◆ **WORK REQUEST**
Every line of the material below in which "text" shows up is to be located and copied.

◆ **EXERCISE DATA**
• • •

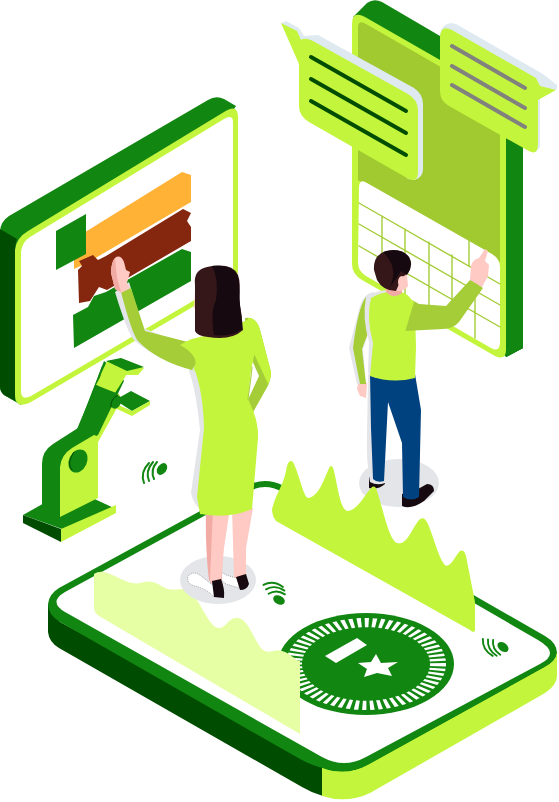
<!DOCTYPE html>
<html lang="en">
<head>
<meta charset="utf-8">
<title>Isometric interactive technology illustration</title>
<style>
:root{--lime:#c3f53c;--green:#118611;--forest:#004c00;--olive:#a1c930;--moss:#a4cd38;--pale:#e6ffa5;--mist:#e3e5e8;--bubble-edge:#deeaf0;--orange:#ffb236;--brown:#84270e;--skin:#ffc9c4;--skin-shade:#f2aaa5;--hair:#160a10;--hair-light:#35171a;--denim:#00417f;--grey:#81817d;--white:#fff}
html,body{margin:0;background:var(--white);overflow:hidden}
svg{display:block;width:559px;height:802px}
.lime{fill:var(--lime)}.green{fill:var(--green)}.forest{fill:var(--forest)}.olive{fill:var(--olive)}.moss{fill:var(--moss)}.pale{fill:var(--pale)}.mist{fill:var(--mist)}.edge{fill:var(--bubble-edge)}.orange{fill:var(--orange)}.brown{fill:var(--brown)}.skin{fill:var(--skin)}.skin-shade{fill:var(--skin-shade)}.hair{fill:var(--hair)}.hair-light{fill:var(--hair-light)}.denim{fill:var(--denim)}.white{fill:var(--white)}
.line{fill:none;stroke-linecap:round;stroke-linejoin:round}
.text-dark{stroke:var(--forest);stroke-width:4}
.text-grey{stroke:var(--grey);stroke-width:4}
.grid{stroke:var(--moss);stroke-width:1.4}
.waves{stroke:var(--green);stroke-width:2}
.ticks{fill:none;stroke:var(--white);stroke-width:16;stroke-dasharray:4 3.5}
.fold{stroke:var(--moss);stroke-width:1}
</style>
</head>
<body>
<svg viewBox="0 0 559 802" role="img" aria-label="A woman and a man use giant isometric screens beside a robot arm and a large phone">
<defs>
<g id="signal">
<ellipse class="green" cx="0" cy="0" rx="4.500" ry="6.500" transform="rotate(35)"/>
<path class="line waves" d="M-5-7Q-12 1-8 10M-9-7Q-17 2-13 12M-13-6Q-22 3-18 14"/>
</g>
</defs>

<g id="platform-phone">
<path class="forest" d="M48 604V632Q49 642 59 648L302 787Q312 793 323 796V764L60 622Z"/>
<path class="lime" d="M322 764V796Q347 804 370 793L545 693Q557 685 557 676V652L370 750Z"/>
<path class="green" d="M59 588L246 486Q265 476 284 486L545 636Q557 643 557 653Q556 661 545 667L368 765Q346 777 322 768Q311 765 300 759L60 622Q48 615 48 604Q49 594 59 588Z"/>
<path class="lime" d="M322 768Q346 777 368 765L545 667Q556 661 557 653V663Q556 671 545 676L370 774Q348 785 322 778Z"/>
<path class="white" d="M65 592L248 492Q265 482 282 492L538 640Q550 647 550 653Q550 659 540 664L366 757Q344 769 322 757L65 612Q48 602 65 592Z"/>
</g>

<g id="dial">
<ellipse class="green" cx="366" cy="664" rx="88" ry="51"/>
<circle class="ticks" r="72" transform="translate(366 664) scale(1 .575)"/>
<path class="white" d="M325 656L357 638L367 645L336 663Z"/>
<path class="white" d="M376 654L381 663L398 662L388 668L392 676L377 673L364 677L367 669L358 663L371 662Z"/>
</g>

<path id="pale-area-chart" class="pale" d="M94 574C101 569 109 573 117 577C128 583 136 585 144 582C153 580 158 584 165 588C174 592 181 587 188 591C201 599 207 625 218 628C225 629 228 619 235 618C247 616 252 636 261 648C268 656 274 648 282 651C291 653 295 661 300 661V734L99 616Q94 613 94 607Z"/>

<g id="signals">
<use href="#signal" transform="translate(162 469)"/>
<use href="#signal" transform="translate(279 600) rotate(82) scale(.95)"/>
<use href="#signal" transform="translate(503 647) rotate(-114) scale(-.95 .95) rotate(82)"/>
</g>

<g id="monitor">
<path class="green" d="M0 232Q0 222 9 216L208 100Q216 95 224 99L236 106L228 118L32 234L21 250V405L4 395Q0 392 0 386Z"/>
<path class="forest" d="M0 229L17 239Q15 244 15 250V401L4 395Q0 392 0 386Z"/>
<path class="lime" d="M15 250Q16 238 28 231L224 112Q238 103 238 117V270Q238 280 230 285L31 402Q15 410 15 395Z"/>
<path class="white" d="M21 252Q22 242 30 237L224 119Q233 114 233 122V270Q233 277 227 281L31 396Q21 401 21 391Z"/>
<g id="infographic">
<path class="orange" d="M74 239L182 172L191 175V202L87 263L74 269Z"/>
<path class="green" d="M56 231L86 214V254L56 270Z"/>
<path class="brown" d="M78 270L82 266L79 261L93 255L98 260L106 256L183 209L191 213L187 221L191 227V241L107 290L99 287L90 301L79 303Z"/>
<path class="green" d="M73 315L88 307L94 296L106 292L182 249L191 252V281L74 348Z"/>
</g>
</g>

<g id="keyboard-phone">
<path class="green" d="M353 17L367 3Q374-2 382 2L515 80Q523 85 523 95V348L506 357L496 345V98L357 18Z"/>
<path class="forest" d="M506 153L523 148V348L506 357Z"/>
<path class="green" d="M506 151L523 141V348L506 357Z"/>
<path class="lime" d="M352 24Q352 10 365 17L496 92Q506 98 506 109V350Q506 361 495 356L362 280Q352 274 352 264Z"/>
<path class="olive" d="M358 28Q358 19 366 24L493 97Q500 101 500 109V262L358 180Z"/>
<path class="white" d="M359 188Q359 178 367 183L492 254Q500 259 500 267V342Q500 353 491 348L366 276Q358 271 358 263Z"/>
<path class="line grid" d="M359 203L500 284M359 224L500 305M359 246L500 327M382 216V285M405 229V298M429 242V312M452 255V325M475 268V338"/>
<path class="line grid" d="M469 240V266"/>
</g>

<g id="chat-bubble-left">
<path class="edge" d="M281 23L286 21L299 28L304 36L318 35L414 88Q423 94 423 104V169Q423 177 415 180L408 179L300 60Z"/>
<path class="lime" d="M281 23L297 31L301 40Q305 37 313 41L408 94Q418 100 418 110V172Q418 184 407 178L309 122Q299 116 299 106V64Z"/>
<path class="line text-dark" d="M311 57L406 111M311 79L406 133M311 101L406 155"/>
</g>
<g id="chat-bubble-right">
<path class="edge" d="M440 36Q441 24 451 23L456 24L543 74L557 85V89L540 97V147L536 152L526 140Z"/>
<path class="lime" d="M440 38Q440 24 452 30L536 78L540 86L556 90L538 100V144Q538 157 527 150L449 106Q440 101 440 91Z"/>
<path class="line text-grey" d="M452 46L525 88M452 66L525 108M452 85L525 127"/>
</g>

<g id="robot-arm">
<path class="green" d="M23 515L71 488L116 509L65 530Z"/>
<path class="forest" d="M23 515L61 529V542L23 523Z"/>
<path class="lime" d="M61 529L116 505V513L61 542Z"/>
<path class="green" d="M42 464Q42 451 53 444L78 428L104 361L121 374L96 435L74 449Q61 457 61 470V517L42 507Z"/>
<path class="lime" d="M60 467Q61 455 72 448L94 435L116 390L122 399L98 442V498L60 517Z"/>
<path class="green" d="M79 429L102 366L112 362L124 381L98 435Z"/>
<path class="lime" d="M101 374L107 361L121 359L144 368L138 375L120 375L111 392L99 387Z"/>
<path class="green" d="M106 361L121 358L144 367L127 371Z"/>
<path class="lime" d="M107 364L127 374L115 393L96 385Z"/>
<path class="green" d="M96 385L116 393L97 436L77 429Z"/>
<path class="green" d="M115 400L131 391L150 401L132 411Z"/>
<path class="lime" d="M116 404L132 411L150 401V405L132 416L117 409Z"/>
<ellipse class="green" cx="78" cy="461" rx="9" ry="12" transform="rotate(25 78 461)"/>
<ellipse class="green" cx="116" cy="402" rx="5" ry="7" transform="rotate(25 116 402)"/>
<path class="line" stroke="#004c00" stroke-width="1" d="M111 407Q110 399 118 395M72 470Q66 463 74 452"/>
</g>

<g id="man">
<ellipse class="mist" cx="399" cy="483" rx="40" ry="24"/>
<path class="hair" d="M369 477L383 475L385 484Q378 490 369 488ZM402 494L418 489L427 484Q434 484 434 491L424 501Q411 510 402 506Z"/>
<path class="mist" d="M368 374L386 378L385 483Q377 486 370 482Q366 460 367 435Z"/>
<path class="denim" d="M370 374H415L421 410L419 497Q411 502 403 497L402 443L388 402L384 481Q377 483 373 479L371 428Z"/>
<path class="skin" d="M359 379L367 383L366 398L360 396L357 389Z"/>
<path class="mist" d="M374 292Q363 293 359 310L349 348L357 384L366 383L363 349L374 317Z"/>
<path class="moss" d="M366 297Q358 307 353 348L360 384H366L362 349L376 312Z"/>
<path class="mist" d="M366 297Q376 290 390 290L381 378Q370 378 368 372L369 342Q362 318 366 297Z"/>
<path class="lime" d="M371 298Q385 290 401 292Q411 294 415 309L416 347L415 378Q392 384 370 376L373 343Q366 317 371 298Z"/>
<path class="moss" d="M399 297Q408 297 419 304L446 306L471 279L483 288L459 322Q453 329 443 329L405 331Z"/>
<path class="lime" d="M393 294Q406 292 414 302L405 332L397 321Z"/>
<path class="skin" d="M470 280L471 266Q473 259 479 258L485 249L488 251L485 261L489 265L488 276L482 287Z"/>
<path class="skin-shade" d="M387 279H402V293Q394 300 386 292Z"/>
<path class="skin" d="M389 270L406 264L408 286Q403 293 394 290Z"/>
<path class="hair-light" d="M374 270Q373 255 386 251Q404 247 410 259Q413 266 408 273L404 276Q401 277 399 284L396 291Q383 291 377 280Z"/>
<path class="hair" d="M383 252Q400 247 409 257Q413 266 407 275L401 271L396 279L389 288Q400 269 383 252Z"/>
<ellipse class="skin" cx="402" cy="282" rx="4" ry="6"/>
</g>

<path id="lime-area-chart" class="lime" d="M272 509C277 491 283 486 286 471Q288 458 293 462C300 476 303 496 308 498C318 497 323 482 329 468Q332 463 334 471C338 488 340 508 347 511C357 511 364 496 371 488Q375 484 377 491C383 509 389 540 397 543C407 546 412 528 419 520Q424 515 428 524C434 538 438 556 444 564C449 571 455 556 460 551Q464 549 466 556L475 602V630Q474 634 470 630L276 521Q272 516 272 509Z"/>

<g id="woman">
<ellipse class="mist" cx="218" cy="580" rx="38" ry="24"/>
<path class="white" stroke="#777" stroke-width=".6" stroke-dasharray="1 1" d="M188 576Q194 570 201 576L219 590L214 597Q207 589 195 586Q186 584 188 576ZM213 573Q219 570 226 575L239 579V588L226 584Z"/>
<path class="skin-shade" d="M206 507H223L222 580Q215 590 209 580Q205 548 206 507Z"/>
<path class="skin" d="M213 508H230L224 548L221 582Q213 588 210 580Z"/>
<path class="skin" d="M232 508H253L246 548L246 578Q240 583 234 577Z"/>
<path class="hair" d="M212 581L221 579Q225 589 224 598L214 597ZM236 577L246 574L249 584Q247 590 240 590Z"/>
<path class="moss" d="M245 318Q256 316 260 330L271 372Q271 382 265 391L252 414L246 404L259 376L247 349Z"/>
<path class="lime" d="M248 318Q257 318 260 330L271 372Q271 379 268 384L251 347Z"/>
<path class="mist" d="M194 340L214 346L208 514Q194 508 191 493L200 430Q196 390 189 371Z"/>
<path class="lime" d="M200 342Q226 330 251 318Q258 323 259 333L251 370L248 399Q259 421 258 438L252 509Q230 519 200 514L197 497L204 428Q203 391 194 368Z"/>
<path class="mist" d="M115 292L129 282L143 328L193 348L199 362L190 368Q157 360 134 340Q127 332 115 292Z"/>
<path class="moss" d="M121 292L131 288L145 331L184 341Q199 344 203 352L192 370Q157 361 138 341Q132 334 121 292Z"/>
<path class="lime" d="M180 345Q192 337 211 335L212 358L193 371Q202 357 180 345Z"/>
<path class="skin" d="M115 289L111 273Q111 261 116 257Q121 255 124 262L126 270L130 272L127 283L130 288L121 293Z"/>
<path class="skin-shade" d="M115 289L111 273Q111 264 115 258L117 278L121 292Z"/>
<path class="skin" d="M195 291L199 278L207 275L207 320L197 318Q199 311 194 308Z"/>
<path class="hair-light" d="M195 285Q193 270 207 267Q232 262 238 275Q241 283 239 300Q242 314 243 330Q231 341 208 337Q197 336 195 331Z"/>
<path class="hair" d="M212 266Q239 264 239 284L240 305Q242 318 242 329Q232 337 214 335Q210 312 216 300Q219 279 212 266Z"/>
<path class="line fold" d="M248 399Q251 379 252 367"/>
</g>
</svg>
</body>
</html>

• • •

◆ **EXERCISE SOLUTION**
.text-dark{stroke:var(--forest);stroke-width:4}
.text-grey{stroke:var(--grey);stroke-width:4}
<path class="line text-dark" d="M311 57L406 111M311 79L406 133M311 101L406 155"/>
<path class="line text-grey" d="M452 46L525 88M452 66L525 108M452 85L525 127"/>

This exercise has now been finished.